The master stateroom's queen berth has a pillow-top innerspring mattress, 22" TV and twin cedar-lined hanging lockers. We like the cabinets over the hullside ports, and the shelves either side of the berth for keeping odds and ends at night. The master head is en suite.
We like the twin berths in the guest cabin, better for carrying kids or guests who don't want to share a berth. They will convert to a king when needed. Sea Ray includes bedspreads and linen. A TV is optional, but it comes with a DVD and gaming system, perfect for kids, or guys who want to act like them.
Both heads are similar, and well-appointed, with VacuFlush toilets, solid-surface countertops and Grohe fixtures. This is the master. The acrylic bi-fold door creates a shower area, although most folks prefer a bona fide shower stall.
Cost and Recommendation
Sea Ray publishes MSRP and options prices for all their boats on their website (www.searay.com), something we think all builders should do. It makes boat shopping easier, and even though most dealers are open to negotiation, buyers can price out the boat they want ahead of time, so at least they have a dollar amount to start haggling with. MSRP for the 450 Sedan Bridge is $967,110 with standard power; upgrading to the bigger diesels will add $49,167.

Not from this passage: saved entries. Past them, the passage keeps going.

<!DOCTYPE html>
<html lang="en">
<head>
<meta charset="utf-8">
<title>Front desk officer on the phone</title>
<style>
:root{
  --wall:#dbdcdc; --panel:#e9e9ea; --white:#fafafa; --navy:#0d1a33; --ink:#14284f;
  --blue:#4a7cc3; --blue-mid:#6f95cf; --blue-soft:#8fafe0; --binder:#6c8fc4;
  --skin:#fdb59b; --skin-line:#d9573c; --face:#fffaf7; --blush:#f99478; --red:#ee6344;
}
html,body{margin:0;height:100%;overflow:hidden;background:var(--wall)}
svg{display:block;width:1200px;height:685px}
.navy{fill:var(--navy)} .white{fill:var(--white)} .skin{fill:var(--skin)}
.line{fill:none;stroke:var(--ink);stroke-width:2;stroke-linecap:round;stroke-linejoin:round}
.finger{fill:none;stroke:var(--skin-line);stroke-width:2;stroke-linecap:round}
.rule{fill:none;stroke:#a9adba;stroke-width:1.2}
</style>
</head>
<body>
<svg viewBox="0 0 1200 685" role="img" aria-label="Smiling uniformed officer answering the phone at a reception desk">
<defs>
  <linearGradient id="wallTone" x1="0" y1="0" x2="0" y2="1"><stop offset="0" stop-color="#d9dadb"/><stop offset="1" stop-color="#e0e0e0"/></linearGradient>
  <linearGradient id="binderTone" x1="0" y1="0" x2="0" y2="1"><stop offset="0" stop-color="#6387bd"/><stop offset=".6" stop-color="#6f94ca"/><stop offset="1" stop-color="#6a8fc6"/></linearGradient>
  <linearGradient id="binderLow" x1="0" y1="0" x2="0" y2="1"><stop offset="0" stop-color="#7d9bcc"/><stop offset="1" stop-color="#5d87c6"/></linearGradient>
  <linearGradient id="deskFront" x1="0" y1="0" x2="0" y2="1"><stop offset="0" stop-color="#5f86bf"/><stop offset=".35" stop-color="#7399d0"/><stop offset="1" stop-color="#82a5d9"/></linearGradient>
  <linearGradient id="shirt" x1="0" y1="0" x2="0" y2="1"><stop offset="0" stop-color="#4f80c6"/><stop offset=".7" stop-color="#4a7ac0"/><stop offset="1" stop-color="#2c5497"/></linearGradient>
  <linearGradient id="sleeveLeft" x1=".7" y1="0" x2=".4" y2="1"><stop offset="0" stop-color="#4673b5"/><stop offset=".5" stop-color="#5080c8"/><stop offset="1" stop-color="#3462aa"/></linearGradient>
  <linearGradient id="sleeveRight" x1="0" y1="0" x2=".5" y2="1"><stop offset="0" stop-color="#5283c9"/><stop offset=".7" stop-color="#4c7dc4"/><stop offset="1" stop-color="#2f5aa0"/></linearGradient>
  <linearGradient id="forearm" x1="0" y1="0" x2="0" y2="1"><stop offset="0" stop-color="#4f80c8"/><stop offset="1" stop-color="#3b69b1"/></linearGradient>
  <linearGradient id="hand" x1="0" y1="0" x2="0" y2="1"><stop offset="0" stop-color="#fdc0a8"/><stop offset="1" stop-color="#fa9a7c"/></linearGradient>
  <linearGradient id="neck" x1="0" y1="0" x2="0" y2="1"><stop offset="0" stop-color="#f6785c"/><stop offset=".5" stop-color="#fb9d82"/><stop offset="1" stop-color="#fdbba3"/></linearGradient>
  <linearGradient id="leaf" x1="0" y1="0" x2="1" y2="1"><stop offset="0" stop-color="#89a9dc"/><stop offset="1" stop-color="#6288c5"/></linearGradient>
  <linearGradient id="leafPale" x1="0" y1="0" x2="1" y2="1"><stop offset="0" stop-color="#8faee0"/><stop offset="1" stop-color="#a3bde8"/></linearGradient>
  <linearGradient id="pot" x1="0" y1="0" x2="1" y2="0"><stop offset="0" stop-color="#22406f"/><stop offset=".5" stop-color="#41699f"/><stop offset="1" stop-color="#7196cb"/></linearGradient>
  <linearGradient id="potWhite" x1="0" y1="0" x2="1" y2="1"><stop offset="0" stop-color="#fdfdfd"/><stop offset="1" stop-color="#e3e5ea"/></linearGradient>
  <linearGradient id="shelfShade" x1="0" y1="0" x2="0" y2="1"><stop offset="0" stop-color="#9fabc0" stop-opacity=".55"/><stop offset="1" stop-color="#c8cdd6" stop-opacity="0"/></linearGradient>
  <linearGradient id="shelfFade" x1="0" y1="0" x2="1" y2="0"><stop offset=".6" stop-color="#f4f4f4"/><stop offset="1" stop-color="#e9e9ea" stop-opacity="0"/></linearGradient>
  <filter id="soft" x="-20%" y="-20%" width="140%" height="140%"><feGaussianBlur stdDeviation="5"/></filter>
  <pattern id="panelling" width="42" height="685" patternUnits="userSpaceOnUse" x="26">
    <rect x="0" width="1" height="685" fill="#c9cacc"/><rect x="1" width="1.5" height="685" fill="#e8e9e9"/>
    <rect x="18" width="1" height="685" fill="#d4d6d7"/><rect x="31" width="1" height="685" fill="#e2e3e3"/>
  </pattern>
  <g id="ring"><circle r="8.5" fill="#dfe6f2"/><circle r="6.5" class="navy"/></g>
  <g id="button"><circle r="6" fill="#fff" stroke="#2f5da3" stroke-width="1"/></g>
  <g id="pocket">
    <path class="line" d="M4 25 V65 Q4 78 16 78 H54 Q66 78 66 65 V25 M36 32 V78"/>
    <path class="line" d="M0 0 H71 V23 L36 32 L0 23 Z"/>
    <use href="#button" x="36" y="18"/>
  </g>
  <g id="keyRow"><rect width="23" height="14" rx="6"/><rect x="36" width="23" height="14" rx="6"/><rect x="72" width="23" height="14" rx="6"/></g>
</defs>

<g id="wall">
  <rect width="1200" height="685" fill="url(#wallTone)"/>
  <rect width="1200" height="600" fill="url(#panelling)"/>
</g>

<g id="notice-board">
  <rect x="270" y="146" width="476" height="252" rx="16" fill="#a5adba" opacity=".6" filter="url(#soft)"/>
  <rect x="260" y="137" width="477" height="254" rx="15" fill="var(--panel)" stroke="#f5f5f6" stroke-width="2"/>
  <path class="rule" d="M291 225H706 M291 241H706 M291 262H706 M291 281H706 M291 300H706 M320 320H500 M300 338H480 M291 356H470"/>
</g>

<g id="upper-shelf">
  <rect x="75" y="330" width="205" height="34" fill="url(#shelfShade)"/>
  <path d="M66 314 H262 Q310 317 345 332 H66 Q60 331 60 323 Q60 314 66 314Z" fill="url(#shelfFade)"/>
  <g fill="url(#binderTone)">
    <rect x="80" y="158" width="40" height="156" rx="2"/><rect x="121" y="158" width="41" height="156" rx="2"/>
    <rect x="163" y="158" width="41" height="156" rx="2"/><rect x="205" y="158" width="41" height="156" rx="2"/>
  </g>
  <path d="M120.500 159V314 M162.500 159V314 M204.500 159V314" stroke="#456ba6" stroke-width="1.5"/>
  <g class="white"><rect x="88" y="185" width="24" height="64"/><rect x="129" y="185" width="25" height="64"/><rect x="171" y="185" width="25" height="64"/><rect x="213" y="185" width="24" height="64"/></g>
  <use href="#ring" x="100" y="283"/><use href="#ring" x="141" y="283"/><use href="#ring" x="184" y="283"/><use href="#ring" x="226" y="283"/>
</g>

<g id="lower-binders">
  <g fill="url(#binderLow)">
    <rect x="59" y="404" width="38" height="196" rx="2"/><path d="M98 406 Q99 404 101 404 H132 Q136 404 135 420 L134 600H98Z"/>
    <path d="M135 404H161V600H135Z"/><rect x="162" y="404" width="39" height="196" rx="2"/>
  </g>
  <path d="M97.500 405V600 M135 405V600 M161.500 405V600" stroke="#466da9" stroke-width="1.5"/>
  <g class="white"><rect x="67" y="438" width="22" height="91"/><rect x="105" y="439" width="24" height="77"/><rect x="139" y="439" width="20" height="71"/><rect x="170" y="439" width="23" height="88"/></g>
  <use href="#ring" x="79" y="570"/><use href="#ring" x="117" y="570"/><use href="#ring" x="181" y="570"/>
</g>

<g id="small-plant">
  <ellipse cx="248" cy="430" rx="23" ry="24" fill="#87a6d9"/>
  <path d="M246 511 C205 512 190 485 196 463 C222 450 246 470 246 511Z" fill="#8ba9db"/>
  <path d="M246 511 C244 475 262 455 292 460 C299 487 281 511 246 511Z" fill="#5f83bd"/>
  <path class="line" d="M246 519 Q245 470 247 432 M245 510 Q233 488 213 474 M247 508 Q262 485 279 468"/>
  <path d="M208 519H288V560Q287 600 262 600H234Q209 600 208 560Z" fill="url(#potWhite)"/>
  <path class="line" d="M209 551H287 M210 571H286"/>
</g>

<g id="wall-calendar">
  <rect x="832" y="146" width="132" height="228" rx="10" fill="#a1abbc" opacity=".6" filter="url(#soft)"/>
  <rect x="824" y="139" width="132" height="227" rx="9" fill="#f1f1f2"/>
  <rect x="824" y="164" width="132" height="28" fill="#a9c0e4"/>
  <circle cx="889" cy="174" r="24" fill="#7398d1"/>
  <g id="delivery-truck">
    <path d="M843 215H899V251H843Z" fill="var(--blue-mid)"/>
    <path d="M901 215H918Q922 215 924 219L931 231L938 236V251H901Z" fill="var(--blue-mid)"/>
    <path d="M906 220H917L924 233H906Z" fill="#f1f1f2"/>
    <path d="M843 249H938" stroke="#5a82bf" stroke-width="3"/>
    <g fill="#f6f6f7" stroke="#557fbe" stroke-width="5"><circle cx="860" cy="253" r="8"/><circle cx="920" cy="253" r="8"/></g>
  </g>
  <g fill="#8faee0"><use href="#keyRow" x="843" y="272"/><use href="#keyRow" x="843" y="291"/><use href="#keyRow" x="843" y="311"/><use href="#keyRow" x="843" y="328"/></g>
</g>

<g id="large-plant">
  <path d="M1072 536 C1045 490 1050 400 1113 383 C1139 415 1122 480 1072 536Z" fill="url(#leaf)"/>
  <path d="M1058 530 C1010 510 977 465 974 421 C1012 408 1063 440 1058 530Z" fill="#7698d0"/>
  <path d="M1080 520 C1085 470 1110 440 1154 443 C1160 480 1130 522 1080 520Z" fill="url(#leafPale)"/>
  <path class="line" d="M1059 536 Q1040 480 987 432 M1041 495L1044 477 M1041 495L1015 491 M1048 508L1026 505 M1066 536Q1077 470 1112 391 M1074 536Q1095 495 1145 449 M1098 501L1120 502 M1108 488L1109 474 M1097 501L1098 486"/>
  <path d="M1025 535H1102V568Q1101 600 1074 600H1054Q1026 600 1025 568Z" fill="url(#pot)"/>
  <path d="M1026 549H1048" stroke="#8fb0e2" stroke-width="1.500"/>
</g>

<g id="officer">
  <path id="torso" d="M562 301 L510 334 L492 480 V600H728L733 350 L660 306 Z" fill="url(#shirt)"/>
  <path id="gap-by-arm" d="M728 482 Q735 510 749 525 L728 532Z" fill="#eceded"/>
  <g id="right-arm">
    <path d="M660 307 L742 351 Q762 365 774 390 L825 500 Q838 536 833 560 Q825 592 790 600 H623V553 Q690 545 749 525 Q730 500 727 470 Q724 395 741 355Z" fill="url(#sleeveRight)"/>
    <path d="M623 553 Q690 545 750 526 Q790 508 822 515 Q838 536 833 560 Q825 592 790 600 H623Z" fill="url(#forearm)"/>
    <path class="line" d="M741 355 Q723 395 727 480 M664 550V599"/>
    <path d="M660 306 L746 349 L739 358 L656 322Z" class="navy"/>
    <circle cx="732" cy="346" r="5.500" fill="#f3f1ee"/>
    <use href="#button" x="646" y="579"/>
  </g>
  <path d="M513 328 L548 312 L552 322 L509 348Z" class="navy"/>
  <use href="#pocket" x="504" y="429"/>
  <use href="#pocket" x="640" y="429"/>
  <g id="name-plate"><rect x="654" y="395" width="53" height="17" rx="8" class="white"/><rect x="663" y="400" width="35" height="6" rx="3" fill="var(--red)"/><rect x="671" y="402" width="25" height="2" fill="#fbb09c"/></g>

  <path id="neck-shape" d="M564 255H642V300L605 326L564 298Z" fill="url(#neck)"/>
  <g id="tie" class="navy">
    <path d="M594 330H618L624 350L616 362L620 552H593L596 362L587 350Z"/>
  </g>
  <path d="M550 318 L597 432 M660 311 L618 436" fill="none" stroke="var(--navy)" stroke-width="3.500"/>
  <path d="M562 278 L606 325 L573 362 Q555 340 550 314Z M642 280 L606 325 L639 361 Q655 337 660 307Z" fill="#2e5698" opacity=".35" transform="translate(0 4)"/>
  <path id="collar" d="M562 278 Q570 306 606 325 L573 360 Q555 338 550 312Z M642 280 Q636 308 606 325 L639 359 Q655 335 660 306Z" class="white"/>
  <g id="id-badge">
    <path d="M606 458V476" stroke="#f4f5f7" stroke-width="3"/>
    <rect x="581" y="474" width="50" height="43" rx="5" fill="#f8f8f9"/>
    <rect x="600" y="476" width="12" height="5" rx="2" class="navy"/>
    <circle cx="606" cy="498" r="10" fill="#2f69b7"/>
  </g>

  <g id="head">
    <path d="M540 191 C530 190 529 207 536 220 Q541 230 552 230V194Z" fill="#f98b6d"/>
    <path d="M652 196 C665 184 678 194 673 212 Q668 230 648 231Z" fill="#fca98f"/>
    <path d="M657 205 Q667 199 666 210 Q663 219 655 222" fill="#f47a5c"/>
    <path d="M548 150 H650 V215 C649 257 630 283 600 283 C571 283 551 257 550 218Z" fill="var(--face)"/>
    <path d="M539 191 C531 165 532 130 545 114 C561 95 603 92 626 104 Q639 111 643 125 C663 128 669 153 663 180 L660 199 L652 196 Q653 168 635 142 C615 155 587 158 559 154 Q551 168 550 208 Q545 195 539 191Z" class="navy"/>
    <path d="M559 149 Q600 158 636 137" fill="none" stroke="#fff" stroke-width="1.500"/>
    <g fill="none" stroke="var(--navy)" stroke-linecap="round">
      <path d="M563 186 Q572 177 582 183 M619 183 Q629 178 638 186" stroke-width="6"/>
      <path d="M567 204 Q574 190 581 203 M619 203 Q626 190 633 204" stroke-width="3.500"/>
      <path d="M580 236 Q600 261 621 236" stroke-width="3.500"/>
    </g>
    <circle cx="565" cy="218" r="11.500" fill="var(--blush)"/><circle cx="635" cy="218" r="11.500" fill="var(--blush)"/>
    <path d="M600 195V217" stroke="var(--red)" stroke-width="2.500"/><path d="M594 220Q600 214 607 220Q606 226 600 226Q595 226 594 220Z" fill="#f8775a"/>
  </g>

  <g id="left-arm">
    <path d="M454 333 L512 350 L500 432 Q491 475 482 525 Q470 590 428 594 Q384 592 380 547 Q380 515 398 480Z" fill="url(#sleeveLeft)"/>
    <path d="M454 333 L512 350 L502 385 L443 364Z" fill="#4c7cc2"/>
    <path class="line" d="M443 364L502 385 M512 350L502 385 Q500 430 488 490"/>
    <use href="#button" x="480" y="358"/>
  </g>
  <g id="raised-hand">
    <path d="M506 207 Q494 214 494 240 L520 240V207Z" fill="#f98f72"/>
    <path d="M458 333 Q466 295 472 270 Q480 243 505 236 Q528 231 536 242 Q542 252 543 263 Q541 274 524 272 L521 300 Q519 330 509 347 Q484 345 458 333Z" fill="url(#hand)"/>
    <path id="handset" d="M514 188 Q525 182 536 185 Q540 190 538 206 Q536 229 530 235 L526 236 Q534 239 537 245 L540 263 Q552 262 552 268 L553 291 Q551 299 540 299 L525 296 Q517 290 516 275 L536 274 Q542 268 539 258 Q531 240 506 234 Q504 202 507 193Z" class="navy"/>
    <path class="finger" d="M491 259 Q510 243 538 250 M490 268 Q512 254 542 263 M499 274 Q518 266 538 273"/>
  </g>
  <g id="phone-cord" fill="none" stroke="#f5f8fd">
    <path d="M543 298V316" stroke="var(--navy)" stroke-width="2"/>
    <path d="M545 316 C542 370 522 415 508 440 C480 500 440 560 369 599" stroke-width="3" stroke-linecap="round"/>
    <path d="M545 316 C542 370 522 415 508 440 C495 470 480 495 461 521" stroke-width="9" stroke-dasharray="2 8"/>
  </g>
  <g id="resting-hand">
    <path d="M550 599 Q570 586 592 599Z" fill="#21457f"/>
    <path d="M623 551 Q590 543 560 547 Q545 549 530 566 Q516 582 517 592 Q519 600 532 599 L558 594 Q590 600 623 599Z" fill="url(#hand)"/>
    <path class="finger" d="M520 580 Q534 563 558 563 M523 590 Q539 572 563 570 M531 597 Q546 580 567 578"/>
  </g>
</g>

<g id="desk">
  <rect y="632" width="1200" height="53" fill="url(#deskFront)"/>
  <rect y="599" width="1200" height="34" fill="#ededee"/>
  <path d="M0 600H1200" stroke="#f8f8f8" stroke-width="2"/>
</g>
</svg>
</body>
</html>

There are enough options to satisfy almost anyone, and to drive the price past a million bucks without any trouble at all. The optional sunroof adds $16,500; air conditioning on the bridge, $12,000. We could do without both of those, really. But we'd like the Raymarine E120W nav package with radar ($19,083); cameras in the engine room and cockpit ($5,000 for both); cockpit wet bar with grill ($9,833); and, since we're spending money, the FLIR thermal imaging camera, very handy when navigating at night or in poor visibility ($15,833 – yeah, it's costly, but very cool).
Just another tough day on the water. The sunroof in the hardtop is a $16,500 option.
If you are in the market for a 40-something express cruiser or a sedan, we suggest you consider putting Sea Ray on your short list.
|Washdown: Fresh Water|
|Washdown: Raw Water|
|Outlet: 12-Volt Acc|
|Boats More Than 30 Feet|
|Oil Change System|
= Standard = Optional
|Warranties change from time to time. While BoatTEST.com has tried to ensure the most up-to-date warranty offered by each builder, it does not guarantee the accuracies of the information presented below. Please check with the boat builder or your local dealer before you buy any boat.|